> _DATA EXTRACTS_
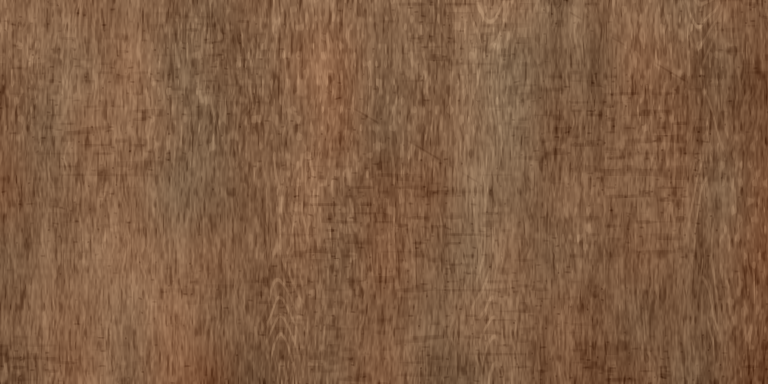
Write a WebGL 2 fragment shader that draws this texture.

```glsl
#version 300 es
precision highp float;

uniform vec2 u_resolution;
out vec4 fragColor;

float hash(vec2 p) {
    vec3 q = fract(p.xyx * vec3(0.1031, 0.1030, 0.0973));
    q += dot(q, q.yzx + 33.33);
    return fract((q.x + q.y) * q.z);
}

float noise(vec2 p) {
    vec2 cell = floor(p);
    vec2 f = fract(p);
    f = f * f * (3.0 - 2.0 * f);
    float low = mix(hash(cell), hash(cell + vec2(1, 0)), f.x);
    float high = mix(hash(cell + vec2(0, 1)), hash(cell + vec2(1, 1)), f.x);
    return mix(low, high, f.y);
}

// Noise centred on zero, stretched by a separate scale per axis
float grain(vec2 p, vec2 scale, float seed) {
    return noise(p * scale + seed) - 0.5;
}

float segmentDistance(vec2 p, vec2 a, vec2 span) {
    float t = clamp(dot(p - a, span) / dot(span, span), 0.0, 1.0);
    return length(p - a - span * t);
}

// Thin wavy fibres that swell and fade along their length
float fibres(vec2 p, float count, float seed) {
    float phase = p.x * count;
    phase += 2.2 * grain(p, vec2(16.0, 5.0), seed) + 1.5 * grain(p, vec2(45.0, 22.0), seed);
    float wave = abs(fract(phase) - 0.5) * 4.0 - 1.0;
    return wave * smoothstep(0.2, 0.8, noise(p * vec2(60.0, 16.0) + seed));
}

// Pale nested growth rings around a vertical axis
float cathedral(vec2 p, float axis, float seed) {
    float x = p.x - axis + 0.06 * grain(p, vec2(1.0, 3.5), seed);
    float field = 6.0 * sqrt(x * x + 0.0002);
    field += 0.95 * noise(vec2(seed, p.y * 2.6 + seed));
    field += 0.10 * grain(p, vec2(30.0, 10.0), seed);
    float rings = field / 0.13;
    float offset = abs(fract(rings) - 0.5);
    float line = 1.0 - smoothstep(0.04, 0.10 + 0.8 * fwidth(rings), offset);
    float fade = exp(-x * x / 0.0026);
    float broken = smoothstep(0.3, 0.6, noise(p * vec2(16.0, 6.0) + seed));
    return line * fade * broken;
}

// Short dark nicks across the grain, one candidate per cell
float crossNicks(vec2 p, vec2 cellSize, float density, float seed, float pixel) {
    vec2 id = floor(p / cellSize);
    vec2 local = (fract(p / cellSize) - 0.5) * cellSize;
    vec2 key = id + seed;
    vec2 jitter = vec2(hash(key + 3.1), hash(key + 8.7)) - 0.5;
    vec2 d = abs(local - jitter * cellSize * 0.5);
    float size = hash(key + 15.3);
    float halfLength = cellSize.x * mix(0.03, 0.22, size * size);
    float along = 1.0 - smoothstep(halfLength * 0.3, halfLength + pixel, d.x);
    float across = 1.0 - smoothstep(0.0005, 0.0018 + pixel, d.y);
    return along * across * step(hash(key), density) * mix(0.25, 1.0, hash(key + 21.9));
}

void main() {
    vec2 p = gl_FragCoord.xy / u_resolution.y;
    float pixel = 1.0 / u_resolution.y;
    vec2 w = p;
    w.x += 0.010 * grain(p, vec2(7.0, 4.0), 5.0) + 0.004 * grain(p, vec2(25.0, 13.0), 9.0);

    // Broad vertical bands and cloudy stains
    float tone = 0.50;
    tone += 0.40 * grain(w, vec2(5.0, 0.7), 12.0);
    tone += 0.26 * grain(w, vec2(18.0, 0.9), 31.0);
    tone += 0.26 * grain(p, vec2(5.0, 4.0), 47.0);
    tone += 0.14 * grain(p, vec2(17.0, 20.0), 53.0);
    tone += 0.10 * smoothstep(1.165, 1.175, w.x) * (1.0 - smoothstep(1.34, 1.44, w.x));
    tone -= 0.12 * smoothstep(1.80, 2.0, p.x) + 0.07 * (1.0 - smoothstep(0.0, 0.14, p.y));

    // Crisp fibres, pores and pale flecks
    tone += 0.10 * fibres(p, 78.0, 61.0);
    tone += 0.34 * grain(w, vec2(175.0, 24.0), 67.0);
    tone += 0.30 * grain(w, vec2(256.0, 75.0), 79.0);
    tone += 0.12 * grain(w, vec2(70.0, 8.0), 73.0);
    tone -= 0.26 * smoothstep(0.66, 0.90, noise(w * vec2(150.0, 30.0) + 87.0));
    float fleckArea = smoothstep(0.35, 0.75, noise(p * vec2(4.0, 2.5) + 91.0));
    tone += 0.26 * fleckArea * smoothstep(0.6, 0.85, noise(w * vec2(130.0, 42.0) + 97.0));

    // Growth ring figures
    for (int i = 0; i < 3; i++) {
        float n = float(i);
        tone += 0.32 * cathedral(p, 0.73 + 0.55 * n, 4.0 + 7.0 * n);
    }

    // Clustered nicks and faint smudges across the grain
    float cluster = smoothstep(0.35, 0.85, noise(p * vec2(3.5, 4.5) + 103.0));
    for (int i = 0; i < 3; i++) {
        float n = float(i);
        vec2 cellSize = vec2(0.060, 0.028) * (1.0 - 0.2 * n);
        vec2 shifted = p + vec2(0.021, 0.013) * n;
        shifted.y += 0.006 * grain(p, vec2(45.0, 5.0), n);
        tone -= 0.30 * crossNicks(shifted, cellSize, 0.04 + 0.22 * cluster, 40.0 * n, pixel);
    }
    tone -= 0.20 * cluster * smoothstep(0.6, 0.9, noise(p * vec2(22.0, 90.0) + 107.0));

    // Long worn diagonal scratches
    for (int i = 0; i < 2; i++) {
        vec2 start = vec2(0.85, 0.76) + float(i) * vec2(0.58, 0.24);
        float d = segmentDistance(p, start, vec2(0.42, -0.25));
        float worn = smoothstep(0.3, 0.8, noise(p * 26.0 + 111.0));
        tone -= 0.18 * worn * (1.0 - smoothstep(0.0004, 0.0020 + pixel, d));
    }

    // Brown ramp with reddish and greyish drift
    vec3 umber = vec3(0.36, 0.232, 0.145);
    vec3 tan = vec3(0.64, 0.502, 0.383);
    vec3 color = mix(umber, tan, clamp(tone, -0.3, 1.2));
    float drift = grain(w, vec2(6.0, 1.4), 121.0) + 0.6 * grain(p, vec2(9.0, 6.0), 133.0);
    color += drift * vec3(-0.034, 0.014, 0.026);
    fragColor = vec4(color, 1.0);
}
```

* * *

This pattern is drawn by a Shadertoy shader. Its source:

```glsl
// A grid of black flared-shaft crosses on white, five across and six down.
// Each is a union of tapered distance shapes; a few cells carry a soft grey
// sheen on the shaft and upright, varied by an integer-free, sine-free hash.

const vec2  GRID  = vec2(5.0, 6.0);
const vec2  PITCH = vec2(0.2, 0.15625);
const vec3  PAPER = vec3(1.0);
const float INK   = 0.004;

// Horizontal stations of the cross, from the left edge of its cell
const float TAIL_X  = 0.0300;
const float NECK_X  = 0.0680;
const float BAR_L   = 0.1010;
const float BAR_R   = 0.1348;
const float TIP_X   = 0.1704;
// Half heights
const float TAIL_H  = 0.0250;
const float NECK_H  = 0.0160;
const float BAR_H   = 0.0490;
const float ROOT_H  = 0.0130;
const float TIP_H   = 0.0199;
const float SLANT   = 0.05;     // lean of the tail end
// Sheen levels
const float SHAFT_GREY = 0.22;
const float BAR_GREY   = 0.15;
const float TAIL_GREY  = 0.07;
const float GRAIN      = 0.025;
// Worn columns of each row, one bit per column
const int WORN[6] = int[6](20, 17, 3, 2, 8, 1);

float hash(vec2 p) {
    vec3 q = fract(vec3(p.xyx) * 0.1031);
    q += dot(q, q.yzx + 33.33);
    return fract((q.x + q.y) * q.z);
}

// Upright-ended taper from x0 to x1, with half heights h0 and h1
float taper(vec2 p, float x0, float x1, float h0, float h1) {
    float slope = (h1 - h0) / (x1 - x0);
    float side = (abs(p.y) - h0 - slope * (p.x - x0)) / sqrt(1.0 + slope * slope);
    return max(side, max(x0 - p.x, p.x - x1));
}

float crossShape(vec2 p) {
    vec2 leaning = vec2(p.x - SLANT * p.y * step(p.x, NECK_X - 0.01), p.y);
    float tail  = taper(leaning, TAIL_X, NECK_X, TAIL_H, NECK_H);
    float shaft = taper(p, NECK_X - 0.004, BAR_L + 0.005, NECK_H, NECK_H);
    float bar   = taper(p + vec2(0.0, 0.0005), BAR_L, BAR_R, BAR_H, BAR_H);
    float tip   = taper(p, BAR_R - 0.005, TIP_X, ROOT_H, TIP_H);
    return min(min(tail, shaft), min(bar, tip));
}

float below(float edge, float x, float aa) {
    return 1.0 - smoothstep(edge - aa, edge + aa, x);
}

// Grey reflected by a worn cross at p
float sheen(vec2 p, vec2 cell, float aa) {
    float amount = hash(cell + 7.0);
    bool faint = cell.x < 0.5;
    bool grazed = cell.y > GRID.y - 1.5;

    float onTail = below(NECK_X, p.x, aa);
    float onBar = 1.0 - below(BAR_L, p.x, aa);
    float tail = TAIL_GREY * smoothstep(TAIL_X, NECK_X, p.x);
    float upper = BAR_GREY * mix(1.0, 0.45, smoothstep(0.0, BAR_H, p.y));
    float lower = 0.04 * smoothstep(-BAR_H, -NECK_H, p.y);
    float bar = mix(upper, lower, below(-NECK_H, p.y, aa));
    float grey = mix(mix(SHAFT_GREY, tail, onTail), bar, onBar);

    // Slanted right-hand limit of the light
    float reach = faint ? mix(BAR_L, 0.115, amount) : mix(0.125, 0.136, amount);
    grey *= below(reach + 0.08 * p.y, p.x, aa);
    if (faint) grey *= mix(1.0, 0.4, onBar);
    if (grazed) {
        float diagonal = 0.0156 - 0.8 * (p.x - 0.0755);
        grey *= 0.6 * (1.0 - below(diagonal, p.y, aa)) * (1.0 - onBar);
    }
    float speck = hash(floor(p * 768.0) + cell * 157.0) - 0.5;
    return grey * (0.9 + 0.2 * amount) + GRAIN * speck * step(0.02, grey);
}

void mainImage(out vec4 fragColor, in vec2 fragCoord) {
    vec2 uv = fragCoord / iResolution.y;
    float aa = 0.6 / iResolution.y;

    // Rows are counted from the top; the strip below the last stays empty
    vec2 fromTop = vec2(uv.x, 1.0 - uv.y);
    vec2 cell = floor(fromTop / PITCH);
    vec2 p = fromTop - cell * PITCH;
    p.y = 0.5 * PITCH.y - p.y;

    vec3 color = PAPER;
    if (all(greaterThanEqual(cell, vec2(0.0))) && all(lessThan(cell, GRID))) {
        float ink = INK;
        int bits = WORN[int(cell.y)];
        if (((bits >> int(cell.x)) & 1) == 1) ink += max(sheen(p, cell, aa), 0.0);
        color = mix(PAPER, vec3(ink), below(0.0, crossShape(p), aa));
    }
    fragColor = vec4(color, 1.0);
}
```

> _PROBLEM TO WORK ON_
Only lines holding the word "side" belong in the answer; copy all of them from the records.

> _SOLUTION TO THE EXERCISE_
    float side = (abs(p.y) - h0 - slope * (p.x - x0)) / sqrt(1.0 + slope * slope);
    return max(side, max(x0 - p.x, p.x - x1));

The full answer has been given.